* WHAT IS REQUIRED
Show the lines below where "pixels" occurs.
+++++
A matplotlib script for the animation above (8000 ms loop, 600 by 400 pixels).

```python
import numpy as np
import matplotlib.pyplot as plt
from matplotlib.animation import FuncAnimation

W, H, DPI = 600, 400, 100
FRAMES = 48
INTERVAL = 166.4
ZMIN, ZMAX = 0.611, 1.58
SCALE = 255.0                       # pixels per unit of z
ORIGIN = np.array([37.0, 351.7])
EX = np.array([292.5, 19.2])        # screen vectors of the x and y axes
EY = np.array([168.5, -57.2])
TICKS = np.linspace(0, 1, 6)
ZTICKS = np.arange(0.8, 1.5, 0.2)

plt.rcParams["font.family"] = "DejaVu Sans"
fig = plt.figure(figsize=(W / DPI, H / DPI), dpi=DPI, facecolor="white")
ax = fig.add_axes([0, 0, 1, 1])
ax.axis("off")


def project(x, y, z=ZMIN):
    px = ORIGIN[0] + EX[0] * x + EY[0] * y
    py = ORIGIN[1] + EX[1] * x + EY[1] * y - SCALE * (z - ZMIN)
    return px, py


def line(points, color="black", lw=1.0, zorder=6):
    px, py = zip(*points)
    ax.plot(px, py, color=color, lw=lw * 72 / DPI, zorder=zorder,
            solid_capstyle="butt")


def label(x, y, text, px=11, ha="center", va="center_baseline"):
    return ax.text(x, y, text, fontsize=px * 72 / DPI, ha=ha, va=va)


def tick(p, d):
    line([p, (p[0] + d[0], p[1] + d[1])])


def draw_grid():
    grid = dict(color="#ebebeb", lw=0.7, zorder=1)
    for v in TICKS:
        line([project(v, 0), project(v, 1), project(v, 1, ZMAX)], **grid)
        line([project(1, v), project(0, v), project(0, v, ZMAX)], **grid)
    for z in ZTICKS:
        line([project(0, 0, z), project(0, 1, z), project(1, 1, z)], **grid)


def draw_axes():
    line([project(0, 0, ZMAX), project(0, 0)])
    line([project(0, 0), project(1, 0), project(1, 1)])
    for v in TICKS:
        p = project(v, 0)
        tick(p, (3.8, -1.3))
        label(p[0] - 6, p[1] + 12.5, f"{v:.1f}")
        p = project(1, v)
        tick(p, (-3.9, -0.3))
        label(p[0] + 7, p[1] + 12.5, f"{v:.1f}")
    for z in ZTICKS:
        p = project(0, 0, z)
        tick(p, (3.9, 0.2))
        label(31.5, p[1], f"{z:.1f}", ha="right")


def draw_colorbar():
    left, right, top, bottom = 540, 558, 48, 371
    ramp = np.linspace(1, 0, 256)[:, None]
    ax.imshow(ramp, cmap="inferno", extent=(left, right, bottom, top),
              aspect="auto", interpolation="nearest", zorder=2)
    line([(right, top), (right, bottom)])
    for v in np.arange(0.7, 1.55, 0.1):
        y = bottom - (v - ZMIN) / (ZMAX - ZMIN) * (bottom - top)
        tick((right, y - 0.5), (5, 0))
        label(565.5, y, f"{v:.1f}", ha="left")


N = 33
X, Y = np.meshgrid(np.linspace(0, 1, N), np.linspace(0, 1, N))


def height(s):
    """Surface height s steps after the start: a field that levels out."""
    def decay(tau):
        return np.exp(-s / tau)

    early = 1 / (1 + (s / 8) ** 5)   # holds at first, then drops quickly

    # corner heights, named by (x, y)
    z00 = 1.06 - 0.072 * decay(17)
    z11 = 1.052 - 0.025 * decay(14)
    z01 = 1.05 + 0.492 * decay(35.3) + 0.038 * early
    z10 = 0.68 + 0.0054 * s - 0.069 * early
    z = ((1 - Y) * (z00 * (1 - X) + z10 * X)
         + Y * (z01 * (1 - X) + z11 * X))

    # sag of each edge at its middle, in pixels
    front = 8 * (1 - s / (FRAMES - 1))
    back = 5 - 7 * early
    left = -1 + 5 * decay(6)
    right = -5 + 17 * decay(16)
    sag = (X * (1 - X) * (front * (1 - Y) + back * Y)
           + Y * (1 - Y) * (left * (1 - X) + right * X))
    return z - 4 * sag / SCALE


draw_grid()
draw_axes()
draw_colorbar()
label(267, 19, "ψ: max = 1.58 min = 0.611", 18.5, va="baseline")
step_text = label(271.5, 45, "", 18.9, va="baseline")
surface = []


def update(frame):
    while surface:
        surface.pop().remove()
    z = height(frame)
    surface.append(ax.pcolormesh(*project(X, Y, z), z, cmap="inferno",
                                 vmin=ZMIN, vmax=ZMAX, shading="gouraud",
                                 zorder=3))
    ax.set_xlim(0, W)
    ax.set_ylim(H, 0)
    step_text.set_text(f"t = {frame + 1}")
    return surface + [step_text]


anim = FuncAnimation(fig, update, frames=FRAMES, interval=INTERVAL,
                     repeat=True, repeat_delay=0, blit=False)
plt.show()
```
+++++
* RESULT BELOW
A matplotlib script for the animation above (8000 ms loop, 600 by 400 pixels).
SCALE = 255.0                       # pixels per unit of z
    # sag of each edge at its middle, in pixels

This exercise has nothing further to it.